NEW ORLEANS - The New Orleans Police Department last week closed a 10-month investigation and cleared a veteran sergeant who allegedly failed to report the 2005 police shooting and burning of Henry Glover.
The NOPD internal investigation cleared Sgt. Lesia Mims of any wrongdoing.
The probe found nothing to support the FBI’s own report on the matter, which appeared to implicate Mims, a veteran supervisor in the NOPD’s internal affairs unit, the Public Integrity Bureau. (See report)
Mims’ name never came up in the 2010 federal trial of five former officers charged in the killing and subsequent police cover-up.
In an article last May in The Times-Picayune, I revealed that an FBI investigative report stated that two NOPD officers – Purnella Simmons and Keyalah Bell – told Mims of the shooting and burning shortly after it occurred.
The FBI’s 302 report is based on a March 2010 interview with Mims. It notes that days after Katrina, Simmons and Bell went to a local Walgreens. There, “Simmons and Bell verbally informed Mims that a civilian was shot that and killed by the Firestone, located in the fourth (NOPD) district.”
The report also states that Bell, “a short time” later, told Mims that fellow officer David Warren shot a man near the Firestone tire center, and that the man was later found burned in a vehicle near the police station.
Mims allegedly told this to FBI Agent Ashley Johnson, who wrote the FBI report.
Following the article last May, the NOPD reassigned Mims and opened an internal inquiry.

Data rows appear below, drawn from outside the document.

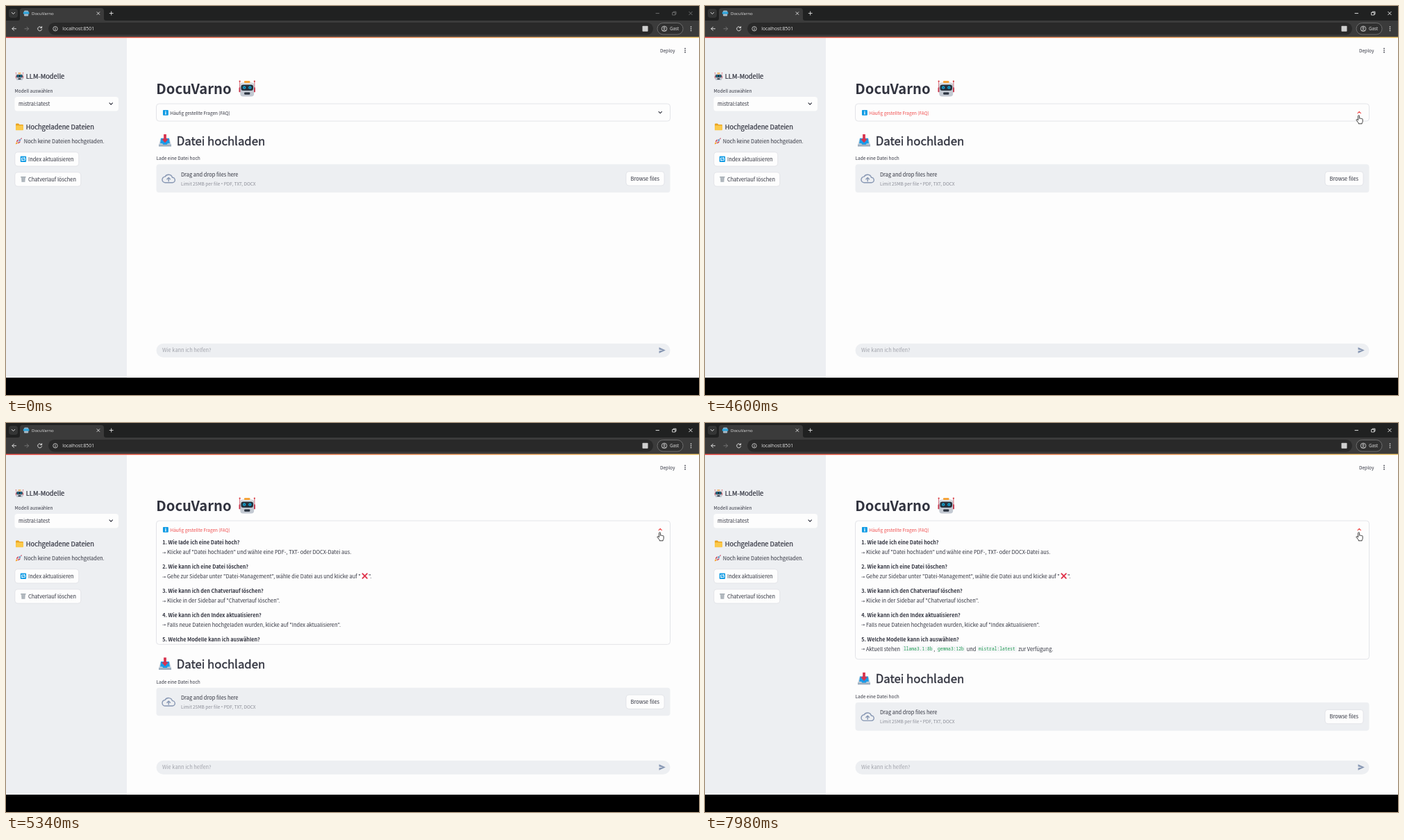
Animation, 998 px wide and 561 px high, one loop 8000 ms. Source, as an HTML page:

```html
<!DOCTYPE html>
<html lang="de">
<head>
<meta charset="utf-8">
<title>DocuVarno</title>
<style>
  html, body { margin: 0; width: 100%; height: 100%; overflow: hidden; background: #000; }
  svg { display: block; width: 998px; height: 561px; }
  text { font-family: "Noto Sans CJK SC", "Noto Sans CJK JP", "Noto Sans CJK", "Noto Sans", sans-serif; fill: #31333f; white-space: pre; }
  .ui { font-family: "Open Sans", "Noto Sans", sans-serif; fill: #e3e3e3; }
  .code { font-family: "Noto Sans Mono", monospace; fill: #1d9a50; }
  .arrow { font-family: "DejaVu Sans", sans-serif; }
  .bullet { font-family: "Open Sans", sans-serif; }
  .semi { stroke: #31333f; stroke-width: .024em; }
  .line { fill: none; stroke-linecap: round; stroke-linejoin: round; }
</style>
</head>
<body>
<svg id="stage" viewBox="0 0 998 561" xmlns="http://www.w3.org/2000/svg"></svg>
<script>
const LOOP = 8000;
const NAME = "DocuVarno";
const INK = "#31333f", RED = "#f04a4a", PANEL = "#edeff2", EDGE = "#dcdde2";

// The CJK family's Latin letters are drawn larger than the wanted design size.
const FONT_SCALE = 0.895;

const CLICK = 4560;
const MOVE = { start: 4220, end: 4460, from: [996, 300], to: [941.5, 157.5] };
const OPEN = { start: 4868, duration: 1415, distance: 174.7 };
const BOX = { top: 141, height: 25 };

const text = (x, y, size, s, attrs = "") =>
  `<text x="${x}" y="${y}" font-size="${(size * FONT_SCALE).toFixed(2)}" ${attrs}>${s}</text>`;
const ui = (x, y, size, s) => `<text class="ui" x="${x}" y="${y}" font-size="${size}">${s}</text>`;
const heading = (x, y, size, s) => text(x, y, size, s, 'class="semi"');
const rect = (x, y, w, h, r, fill, attrs = "") =>
  `<rect x="${x}" y="${y}" width="${w}" height="${h}" rx="${r}" fill="${fill}" ${attrs}/>`;
const line = (d, color, width = 1, attrs = "") =>
  `<path class="line" d="${d}" stroke="${color}" stroke-width="${width}" ${attrs}/>`;
const circle = (x, y, r, fill, attrs = "") => `<circle cx="${x}" cy="${y}" r="${r}" fill="${fill}" ${attrs}/>`;
const use = (id, x, y, size) => `<use href="#${id}" x="${x}" y="${y}" width="${size}" height="${size}"/>`;
const button = (x, y, w, h) => rect(x, y, w, h, 4, "#fdfdfd", `stroke="${EDGE}" stroke-width=".7"`);
const dots = (x, y, gap, color) => [-gap, 0, gap].map(d => circle(x, y + d, 0.85, color)).join("");
const chevron = (x, y, up) => `M${x - 2.2} ${y + (up ? 1.1 : -1.1)}l2.2 ${up ? -2.2 : 2.2}l2.2 ${up ? 2.2 : -2.2}`;

const defs = `<defs>
  <linearGradient id="stripe"><stop stop-color="#f0504a"/><stop offset="1" stop-color="#f8cf72"/></linearGradient>
  <clipPath id="boxClip"><rect id="clipRect" x="217" y="${BOX.top}" width="739" height="24"/></clipPath>
  <symbol id="robot" viewBox="0 0 24 24">
    ${line("M1.6 2V12M22.4 2V12", "#c9485a", 0.8)}
    ${circle(1.6, 2, 1.1, "#d9363e")}${circle(22.4, 2, 1.1, "#d9363e")}
    ${rect(0.5, 10.5, 3, 7, 1.2, "#c7344a")}${rect(20.5, 10.5, 3, 7, 1.2, "#c7344a")}
    ${rect(2.3, 3.8, 19.4, 19.7, 4, "#c3c9d2")}${rect(3.6, 4.4, 16.8, 8, 3, "#dde1e6")}
    ${rect(7.8, 1.4, 8.4, 3, 1.2, "#f6a43a")}
    ${rect(3.4, 6.8, 17.2, 8.4, 3, "#26313c")}
    ${circle(8, 11, 2.1, "#14b4e6")}${circle(16, 11, 2.1, "#14b4e6")}
    ${circle(8, 11, 0.9, "#0b4d68")}${circle(16, 11, 0.9, "#0b4d68")}
    ${rect(8, 17.6, 8, 3.2, 1, "#2b3440")}
  </symbol>
  <symbol id="inbox" viewBox="0 0 20 20">
    <path d="M3.5 6.5h13l3 10v2.5h-19v-2.5z" fill="#c9d3dd"/>
    <path d="M3.8 6.5h12.4l1 8H14l-1.5 2.3h-5L6 14.5H2.8z" fill="#1b9be8"/>
    <path d="M.5 16h19v3h-19z" fill="#9fb0c0"/>
    <path d="M8 .5h4v7h3.2L10 13.5 4.8 7.5H8z" fill="#d8344f"/>
  </symbol>
  <symbol id="folder" viewBox="0 0 12 12">
    <path d="M.6 2q0-1 1-1h3l1.2 1.5h4.6q1 0 1 1V10h-10.8z" fill="#e9a21f"/>
    <path d="M.6 10.8V4.5q0-.7.8-.7h9.2q.8 0 .8.8v5.4q0 .8-.8.8z" fill="#fbc94b"/>
  </symbol>
  <symbol id="rocket" viewBox="0 0 12 12">
    <path d="M2 6.3 4.3 3.5h2.3L3.7 7.5zM5.6 10 8.5 7.7V5.4L4.5 8.3z" fill="#d8344f"/>
    <path d="M3.3 7.5Q5.6 2.2 11.4.6 9.9 6.3 4.5 8.7z" fill="#c2ccd8"/>
    <path d="M9.2 1.5 11.4.6l-.9 2.3z" fill="#d8344f"/>
    ${circle(7.8, 4.2, 1.1, "#2486c8")}<path d="M1 11l.6-2.7 1.5-1 1.4 1.4-1 1.6z" fill="#f7a531"/>
  </symbol>
  <symbol id="sync" viewBox="0 0 10 10">
    ${rect(0.3, 0.3, 9.4, 9.4, 1.4, "#109be4")}
    ${line("M2.3 5.2V3.3h4.8M7.7 4.8v1.9H2.9", "#fff", 1)}
    <path d="M6.3 1.7 8.2 3.3 6.3 4.9zM3.7 5.1 1.8 6.7l1.9 1.6z" fill="#fff"/>
  </symbol>
  <symbol id="info" viewBox="0 0 10 10">
    ${rect(0.3, 0.3, 9.4, 9.4, 1.2, "#109be4")}${circle(5, 2.6, 0.9, "#fff")}${rect(4.2, 4.2, 1.6, 4, 0.2, "#fff")}
  </symbol>
  <symbol id="bin" viewBox="0 0 10 10">
    <path d="M1.5 2h7L7.8 9.6H2.2z" fill="#c3c9ce"/>
    ${line("M3.3 3.3l.3 5.3M5 3.3v5.3M6.7 3.3l-.3 5.3", "#929ba2", 0.6)}
    ${rect(0.9, 0.8, 8.2, 1.5, 0.7, "#9ba4aa")}
  </symbol>
</defs>`;

const favicon = rect(25.8, 6.5, 6.6, 4, 1.5, "#8fb4cc") +
  rect(24.8, 8.6, 8.6, 3.2, 1.2, "#2aa5de") + rect(26, 11.4, 6.2, 3, 1, "#a9b9c6");

const browser = `
  ${rect(0, 0, 998, 45, 0, "#202121")}
  ${rect(0, 21, 998, 24, 0, "#3b3b3b")}
  ${rect(0, 44.6, 998, 1.5, 0, "url(#stripe)")}
  <path d="M17 21q3 0 3-3V7q0-4 4-4h113q4 0 4 4v11q0 3 3 3z" fill="#3b3b3b"/>
  ${rect(4, 4, 13, 13, 4, "#343535")}
  ${line(chevron(10.5, 10.5), "#e3e3e3", 1)}
  ${favicon}
  ${ui(37, 12.9, 6.1, NAME)}
  ${line("M131 8.7l3.8 3.8M134.8 8.7l-3.8 3.8M149.2 10.5h5M151.7 8v5", "#e3e3e3", 0.9)}
  <g id="windowKeys">
    ${line("M936 10.6h4.5M983.7 8.3l4.5 4.5M988.2 8.3l-4.5 4.5", "#fff", 0.9)}
    ${line("M960 9.3h3.8v3.7h-3.8zM961.2 9.3V8.2h3.8v3.6h-1.2", "#fff", 0.8)}
  </g>
  ${line("M14.5 32.8h-5.5M11.5 30.2l-2.6 2.6 2.6 2.6", "#dedede", 1)}
  ${line("M27 32.8h5.5M30 30.2l2.6 2.6-2.6 2.6", "#747474", 1)}
  ${line("M51.3 31.3a3 3 0 1 0 .3 2.4M51.6 29.6v2h-2", "#dedede", 1)}
  ${rect(61, 24, 871, 17.5, 8.7, "#292929")}
  ${circle(71, 32.8, 3.2, "none", 'stroke="#dedede" stroke-width=".8"')}
  ${line("M71 32.6v1.8M71 31.1v.1", "#dedede", 0.9)}
  ${ui(81.2, 35.2, 6.8, "localhost:8501")}
  ${rect(916.5, 28.8, 8, 8, 0.8, "#cfcfcf")}
  ${rect(938, 24.5, 37, 16.5, 8.2, "#303030", 'stroke="#858585" stroke-width=".7"')}
  ${circle(948, 32.8, 3.8, "none", 'stroke="#dedede" stroke-width=".8"')}
  ${circle(948, 31.7, 1.2, "none", 'stroke="#dedede" stroke-width=".8"')}
  ${line("M945.5 35.3q2.5-2 5 0", "#dedede", 0.8)}
  ${ui(956, 35, 6.2, "Gast")}
  ${dots(986.5, 32.8, 2.7, "#dedede")}`;

const sidebar = `
  ${rect(0, 45, 174, 491, 0, PANEL)}
  ${use("robot", 13.5, 95.5, 12)}
  ${heading(28.8, 104.7, 10.4, "LLM-Modelle")}
  ${text(12.5, 124.7, 7.28, "Modell auswählen")}
  ${rect(12.5, 131, 149.5, 20.5, 4, "#fdfdfd")}
  ${text(18, 144, 8.32, "mistral:latest")}
  ${line(chevron(151.2, 141), INK, 1.2)}
  ${use("folder", 13.5, 168.5, 12)}
  ${heading(28.8, 177.9, 10.4, "Hochgeladene Dateien")}
  ${use("rocket", 13, 189.8, 10.5)}
  ${text(25.8, 198.1, 8.32, "Noch keine Dateien hochgeladen.")}
  ${button(12.8, 210.7, 92, 20.3)}
  ${use("sync", 20.3, 216.2, 9.2)}
  ${text(32, 223.7, 8.32, "Index aktualisieren")}
  ${button(12.8, 239.8, 95, 20.3)}
  ${use("bin", 20.3, 245.2, 9.2)}
  ${text(32, 252.8, 8.32, "Chatverlauf löschen")}`;

const faq = [
  ["Wie lade ich eine Datei hoch?", 'Klicke auf "Datei hochladen" und wähle eine PDF-, TXT- oder DOCX-Datei aus.'],
  ["Wie kann ich eine Datei löschen?", 'Gehe zur Sidebar unter "Datei-Management", wähle die Datei aus und klicke auf "'],
  ["Wie kann ich den Chatverlauf löschen?", 'Klicke in der Sidebar auf "Chatverlauf löschen".'],
  ["Wie kann ich den Index aktualisieren?", 'Falls neue Dateien hochgeladen wurden, klicke auf "Index aktualisieren".'],
  ["Welche Modelle kann ich auswählen?", "Aktuell stehen"]
];
const entry = ([question, answer], i) => {
  const y = 175.3 + i * 34.95;
  return text(225.2, y, 8.15, `${i + 1}. ${question}`, 'font-weight="600"') +
    `<text class="arrow" x="225" y="${y + 13.3}" font-size="6.2">→</text>` +
    text(232, y + 13.4, 8.32, answer);
};
const chip = (x, w, s) => rect(x, 321, w, 9.5, 2, "#f5f6f8") +
  `<text class="code" x="${x + 2}" y="327.8" font-size="6.3">${s}</text>`;
const answers = faq.map(entry).join("") +
  line("M513.5 217.3l6.4 6.6M519.9 217.3l-6.4 6.6", "#e0344c", 1.9) +
  text(522, 223.6, 8.32, '".') +
  chip(284, 45, "llama3.1:8b") + text(329.3, 328.5, 8.32, ",") +
  chip(333, 42, "gemma3:12b") + text(376.8, 328.5, 8.32, "und") +
  chip(392, 57, "mistral:latest") + text(451.3, 328.5, 8.32, "zur Verfügung.");

const upload = `
  ${use("inbox", 219.5, 184.5, 19)}
  ${heading(245.7, 200.7, 18.72, "Datei hochladen")}
  ${text(216.5, 222.3, 7.28, "Lade eine Datei hoch")}
  ${rect(216.5, 228.3, 740, 40.7, 4, PANEL)}
  ${line("M229.5 254.7a4.3 4.3 0 0 1-.4-8.6 5.7 5.7 0 0 1 10.4 1.2 3.7 3.7 0 0 1 .2 7.4zM234.2 252.7v-4.7M231.9 249.8l2.3-2.2 2.3 2.2", "#8797b3", 1.4)}
  ${text(252, 245.8, 8.32, "Drag and drop files here")}
  ${text(252, 258.7, 7.28, 'Limit 25MB per file <tspan class="bullet">•</tspan> PDF, TXT, DOCX', 'style="fill:#8c8e98"')}
  ${button(893, 238.7, 55, 20.3)}
  ${text(899.5, 251.5, 8.32, "Browse files")}`;

const page = `
  ${rect(0, 45, 998, 491, 0, "#fdfdfd")}
  ${sidebar}
  ${text(942, 66.6, 7.28, "Deploy")}
  ${dots(978, 64, 2.7, INK)}
  ${text(216.3, 127, 22.6, NAME, 'font-weight="700"')}
  ${use("robot", 335, 106.5, 24.5)}
  <rect id="box" x="216.5" y="${BOX.top}" width="740" height="${BOX.height}" rx="4" fill="none" stroke="${EDGE}" stroke-width=".8"/>
  ${use("info", 225.7, 149.7, 8.4)}
  ${text(236.5, 156.7, 7.2, "Häufig gestellte Fragen (FAQ)", 'id="summary"')}
  ${line(chevron(942.2, 153.5), INK, 1.1, 'id="toggle"')}
  <g clip-path="url(#boxClip)">${answers}</g>
  <g id="upload">${upload}</g>
  ${rect(216.5, 486.7, 740, 20, 10, PANEL)}
  ${text(225, 499.4, 8.32, "Wie kann ich helfen?", 'style="fill:#a2a4ac"')}
  <path d="M940.5 492.3l9.3 4.2-9.3 4.2v-3.3l5.5-.9-5.5-.9z" fill="#8797b3"/>
  ${rect(0, 536, 998, 25, 0, "#000")}`;

const cursor = `<g id="cursor" stroke="#111" stroke-width=".8" stroke-linejoin="round" fill="#fff">
  <path id="pointer" d="M0 0v9.5l2.2-2 1.5 3.4 1.5-.7-1.5-3.3h3z"/>
  <path id="hand" d="M-1 1.2Q-1 .2 0 .2t1 1v3.6q.8-.7 1.6 0 .9-.5 1.6.3 1.3-.3 1.4 1v2.7q0 1.6-1 2.5v1h-5v-1.2l-3-3.8q-.5-1 .4-1.3.7-.2 2 1.3z"/>
</g>`;

document.getElementById("stage").innerHTML = defs + page + browser + cursor;
const $ = id => document.getElementById(id);
const clamp = v => Math.min(1, Math.max(0, v));

// cubic-bezier(.23, 1, .32, 1)
function easeOut(x) {
  let lo = 0, hi = 1;
  for (let i = 0; i < 24; i++) {
    const s = (lo + hi) / 2, r = 1 - s;
    if (0.69 * r * r * s + 0.96 * r * s * s + s * s * s < x) lo = s; else hi = s;
  }
  return 1 - (1 - lo) ** 3;
}

function render(t) {
  const clicked = t >= CLICK;
  const m = 1 - (1 - clamp((t - MOVE.start) / (MOVE.end - MOVE.start))) ** 2;
  const [x, y] = MOVE.from.map((a, i) => a + (MOVE.to[i] - a) * m);
  const hover = t >= MOVE.start && x < 956 && y < 166;
  const grow = OPEN.distance * easeOut(clamp((t - OPEN.start) / OPEN.duration));

  $("cursor").style.display = t >= MOVE.start ? "" : "none";
  $("cursor").setAttribute("transform", `translate(${x} ${y})`);
  $("hand").style.display = hover ? "" : "none";
  $("pointer").style.display = hover ? "none" : "";
  $("windowKeys").setAttribute("opacity", clicked ? 0.95 : 0.38);

  $("summary").style.fill = hover ? RED : INK;
  $("toggle").setAttribute("stroke", hover ? RED : INK);
  $("toggle").setAttribute("d", chevron(942.2, 153.5, clicked));
  $("box").setAttribute("height", BOX.height + grow);
  $("clipRect").setAttribute("height", BOX.height - 0.5 + grow);
  $("upload").setAttribute("transform", `translate(0 ${grow})`);
}

const begin = performance.now();
function tick() {
  render((performance.now() - begin) % LOOP);
  requestAnimationFrame(tick);
}
tick();
</script>
</body>
</html>
```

NOPD investigators interviewed Bells, Simmons, Mims and others, including Agent Johnson.
Ulitimately, the NOPD determined that Mims didn’t withhold information, that the FBI report was vague and failed to provide a timeframe on these conversations and Mims’ actions.
"The fact is, the evidence that was relied upon, and what people saw, did not tell the entire story,” said Ray Burkart III, Mims’ attorney. “The problem with the 302 document that is used by the FBI, is it doesn’t give you what is called the temporal element, it doesn’t give you a chronology, it doesn’t document when X happened, when Y happened, when Z happened.:

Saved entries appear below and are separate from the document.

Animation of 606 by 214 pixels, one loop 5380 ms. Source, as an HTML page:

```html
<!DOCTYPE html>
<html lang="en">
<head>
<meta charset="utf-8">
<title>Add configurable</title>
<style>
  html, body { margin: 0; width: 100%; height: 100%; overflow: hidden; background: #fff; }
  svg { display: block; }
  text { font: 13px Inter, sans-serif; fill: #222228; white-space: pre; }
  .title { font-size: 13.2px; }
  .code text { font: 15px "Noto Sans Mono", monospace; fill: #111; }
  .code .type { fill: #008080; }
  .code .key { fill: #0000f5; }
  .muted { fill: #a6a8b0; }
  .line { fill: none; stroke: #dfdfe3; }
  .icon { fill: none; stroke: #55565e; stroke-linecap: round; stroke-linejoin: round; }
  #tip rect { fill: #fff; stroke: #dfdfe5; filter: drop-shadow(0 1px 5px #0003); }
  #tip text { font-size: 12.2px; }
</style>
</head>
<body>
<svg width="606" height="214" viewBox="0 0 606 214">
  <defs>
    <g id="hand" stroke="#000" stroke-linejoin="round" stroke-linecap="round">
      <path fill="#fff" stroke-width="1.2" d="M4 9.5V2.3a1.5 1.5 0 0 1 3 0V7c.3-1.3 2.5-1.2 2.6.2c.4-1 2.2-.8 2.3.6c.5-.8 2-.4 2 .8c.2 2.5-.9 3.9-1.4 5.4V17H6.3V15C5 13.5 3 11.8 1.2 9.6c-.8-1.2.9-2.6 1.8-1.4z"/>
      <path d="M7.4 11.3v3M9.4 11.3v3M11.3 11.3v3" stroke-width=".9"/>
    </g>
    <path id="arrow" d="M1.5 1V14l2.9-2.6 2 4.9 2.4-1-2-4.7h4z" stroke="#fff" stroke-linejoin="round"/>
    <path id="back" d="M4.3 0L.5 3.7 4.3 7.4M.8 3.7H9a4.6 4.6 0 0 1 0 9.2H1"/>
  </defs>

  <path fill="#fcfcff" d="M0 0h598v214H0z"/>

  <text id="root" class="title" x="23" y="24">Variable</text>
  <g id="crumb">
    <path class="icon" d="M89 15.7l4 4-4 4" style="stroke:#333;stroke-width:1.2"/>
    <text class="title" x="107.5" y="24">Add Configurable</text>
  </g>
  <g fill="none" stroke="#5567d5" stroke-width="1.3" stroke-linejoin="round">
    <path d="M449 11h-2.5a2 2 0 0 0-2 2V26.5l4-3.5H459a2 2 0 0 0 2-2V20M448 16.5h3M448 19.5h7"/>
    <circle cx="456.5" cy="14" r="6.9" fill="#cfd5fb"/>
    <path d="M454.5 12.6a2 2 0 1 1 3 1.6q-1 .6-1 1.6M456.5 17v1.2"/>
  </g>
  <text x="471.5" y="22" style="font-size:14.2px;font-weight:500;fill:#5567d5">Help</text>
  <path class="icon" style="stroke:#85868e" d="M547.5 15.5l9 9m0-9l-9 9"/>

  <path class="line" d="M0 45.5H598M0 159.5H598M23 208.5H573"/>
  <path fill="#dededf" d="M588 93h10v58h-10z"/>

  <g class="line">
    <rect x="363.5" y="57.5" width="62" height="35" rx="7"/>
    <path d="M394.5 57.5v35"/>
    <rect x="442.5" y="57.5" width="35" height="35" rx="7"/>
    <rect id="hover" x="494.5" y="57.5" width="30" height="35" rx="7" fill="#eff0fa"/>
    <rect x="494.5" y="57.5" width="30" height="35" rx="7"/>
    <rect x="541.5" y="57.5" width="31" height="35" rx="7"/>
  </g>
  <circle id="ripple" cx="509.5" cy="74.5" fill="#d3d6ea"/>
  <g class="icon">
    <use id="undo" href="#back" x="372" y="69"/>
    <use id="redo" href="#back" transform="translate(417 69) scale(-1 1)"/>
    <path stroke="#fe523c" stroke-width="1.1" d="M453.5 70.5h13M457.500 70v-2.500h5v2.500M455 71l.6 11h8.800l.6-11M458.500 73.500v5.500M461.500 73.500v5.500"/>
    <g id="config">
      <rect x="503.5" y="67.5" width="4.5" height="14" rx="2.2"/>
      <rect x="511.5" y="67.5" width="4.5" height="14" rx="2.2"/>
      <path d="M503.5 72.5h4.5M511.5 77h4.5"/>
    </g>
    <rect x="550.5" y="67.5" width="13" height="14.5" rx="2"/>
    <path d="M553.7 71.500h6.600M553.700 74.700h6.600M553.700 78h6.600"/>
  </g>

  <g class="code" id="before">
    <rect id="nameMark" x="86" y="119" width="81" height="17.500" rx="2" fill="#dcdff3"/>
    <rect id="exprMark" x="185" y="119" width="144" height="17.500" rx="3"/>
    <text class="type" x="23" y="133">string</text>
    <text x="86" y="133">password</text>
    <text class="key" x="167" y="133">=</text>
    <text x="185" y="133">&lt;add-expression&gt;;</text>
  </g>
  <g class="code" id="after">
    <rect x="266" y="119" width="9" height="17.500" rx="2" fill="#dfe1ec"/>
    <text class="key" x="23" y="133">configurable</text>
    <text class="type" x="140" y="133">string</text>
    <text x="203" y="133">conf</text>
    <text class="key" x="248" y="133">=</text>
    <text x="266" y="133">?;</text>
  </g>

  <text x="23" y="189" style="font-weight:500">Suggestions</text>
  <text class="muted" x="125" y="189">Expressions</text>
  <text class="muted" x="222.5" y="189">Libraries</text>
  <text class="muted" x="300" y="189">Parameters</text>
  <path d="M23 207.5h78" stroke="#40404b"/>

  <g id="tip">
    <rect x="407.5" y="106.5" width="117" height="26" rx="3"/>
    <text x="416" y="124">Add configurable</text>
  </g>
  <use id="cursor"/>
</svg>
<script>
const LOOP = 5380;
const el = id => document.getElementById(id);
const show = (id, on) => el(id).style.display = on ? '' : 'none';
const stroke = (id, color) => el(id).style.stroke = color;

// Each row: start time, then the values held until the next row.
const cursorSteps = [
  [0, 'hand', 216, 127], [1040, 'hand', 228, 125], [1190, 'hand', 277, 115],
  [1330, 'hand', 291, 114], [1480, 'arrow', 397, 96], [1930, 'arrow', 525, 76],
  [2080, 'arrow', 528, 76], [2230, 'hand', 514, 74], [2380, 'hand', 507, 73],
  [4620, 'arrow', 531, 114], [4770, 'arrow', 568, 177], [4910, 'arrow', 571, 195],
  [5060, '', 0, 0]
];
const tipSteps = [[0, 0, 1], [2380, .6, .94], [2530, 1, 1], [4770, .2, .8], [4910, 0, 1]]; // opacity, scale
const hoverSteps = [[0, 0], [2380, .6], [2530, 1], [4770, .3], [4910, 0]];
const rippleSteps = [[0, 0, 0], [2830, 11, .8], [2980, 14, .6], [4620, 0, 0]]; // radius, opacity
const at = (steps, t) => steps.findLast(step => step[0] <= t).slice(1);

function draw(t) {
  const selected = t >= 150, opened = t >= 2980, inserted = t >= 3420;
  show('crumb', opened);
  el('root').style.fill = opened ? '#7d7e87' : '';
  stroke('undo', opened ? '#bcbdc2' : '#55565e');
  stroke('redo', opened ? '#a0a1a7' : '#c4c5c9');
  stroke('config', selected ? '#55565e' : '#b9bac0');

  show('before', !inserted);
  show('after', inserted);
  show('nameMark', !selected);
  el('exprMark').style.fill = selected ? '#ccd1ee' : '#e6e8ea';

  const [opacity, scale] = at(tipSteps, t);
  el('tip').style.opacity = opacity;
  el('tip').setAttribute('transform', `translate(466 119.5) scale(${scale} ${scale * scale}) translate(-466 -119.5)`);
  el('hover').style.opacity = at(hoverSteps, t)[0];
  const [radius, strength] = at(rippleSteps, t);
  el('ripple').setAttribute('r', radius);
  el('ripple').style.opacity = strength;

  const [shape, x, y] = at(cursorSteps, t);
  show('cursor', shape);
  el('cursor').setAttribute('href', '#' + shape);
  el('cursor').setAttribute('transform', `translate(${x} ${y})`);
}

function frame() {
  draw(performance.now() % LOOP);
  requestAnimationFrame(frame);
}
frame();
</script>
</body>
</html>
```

Mims was apparently told of Glover’s shooting and burning years later, amid the federal investigation and numerous media reports. And that was what she supposedly told the FBI, according to her attorney.
“To anyone who reads this, a layman, i.e. a juror, it looks like this all happened in the same day,” Burkart said. “I don't believe (the FBI report) gives a truly accurate account, and the detail necessary to put someone under the spotlight, to be interrogated.”
David Warren, the officer who shot Glover, was under Mims’ supervision. She told the FBI she never asked, nor heard, about who was responsible for burning Glover’s body, according to the report.
The FBI's spokeswoman declined to comment or answer questions about the matter. Mary Romig Haskins cited the pending retrial, noting that the Glover case is considered active.
The NOPD did not make an official available to talk on camera. The department’s spokeswoman e-mailed a statement from Deputy Chief Arlinda Westbrook.
“If we had concluded that Officer Mims did have knowledge of the Glover incident, we would have disciplined her, as we have done in the case of other officers-many of whom were high ranking officers who were in some cases terminated,” the statement read. “Additionally, if the FBI or US Attorney’s office had determined she had direct knowledge, they would have recommended prosecution.”
In the wake of the federal trial, the NOPD has terminated five officers linked to the Glover case, and four others retired or resigned under investigation, according to police spokeswoman Remi Braden.
Meanwhile, Mims has returned to the NOPD's internal investigative unit, Braden said.
The FBI's 302 reports were an issue December 2010 trial of five former officers. Attorneys for the defendants attacked the veracity of the statements in the report.
Three former officers – David Warren, Greg McRae and Travis McCabe were convicted. Two former lieutenants – Dwayne Schuermann and Robert Italiano – were acquitted.
McCabe’s conviction was later overturned and Warren won a retrial on appeal. Those retrials were scheduled for next month, but have been delayed, with no new date set.
The FBI’s 302 reports will certainly play a role in the retrials.
Officers and the local police associations have criticized the FBI's policy of not audio recording interviews or statements. They allege the practice leaves too much up to the interpretation of the FBI agent writing the report.
"That's kind of the hypocrisy of it,” said Burkart, the police attorney. “When you look at the consent decree, we are being required, our officers are being required, to audiotape, to videotape everything. At the same time, the people who would be enforcing this, who would be the federal government through the federal court system, they don't even do that."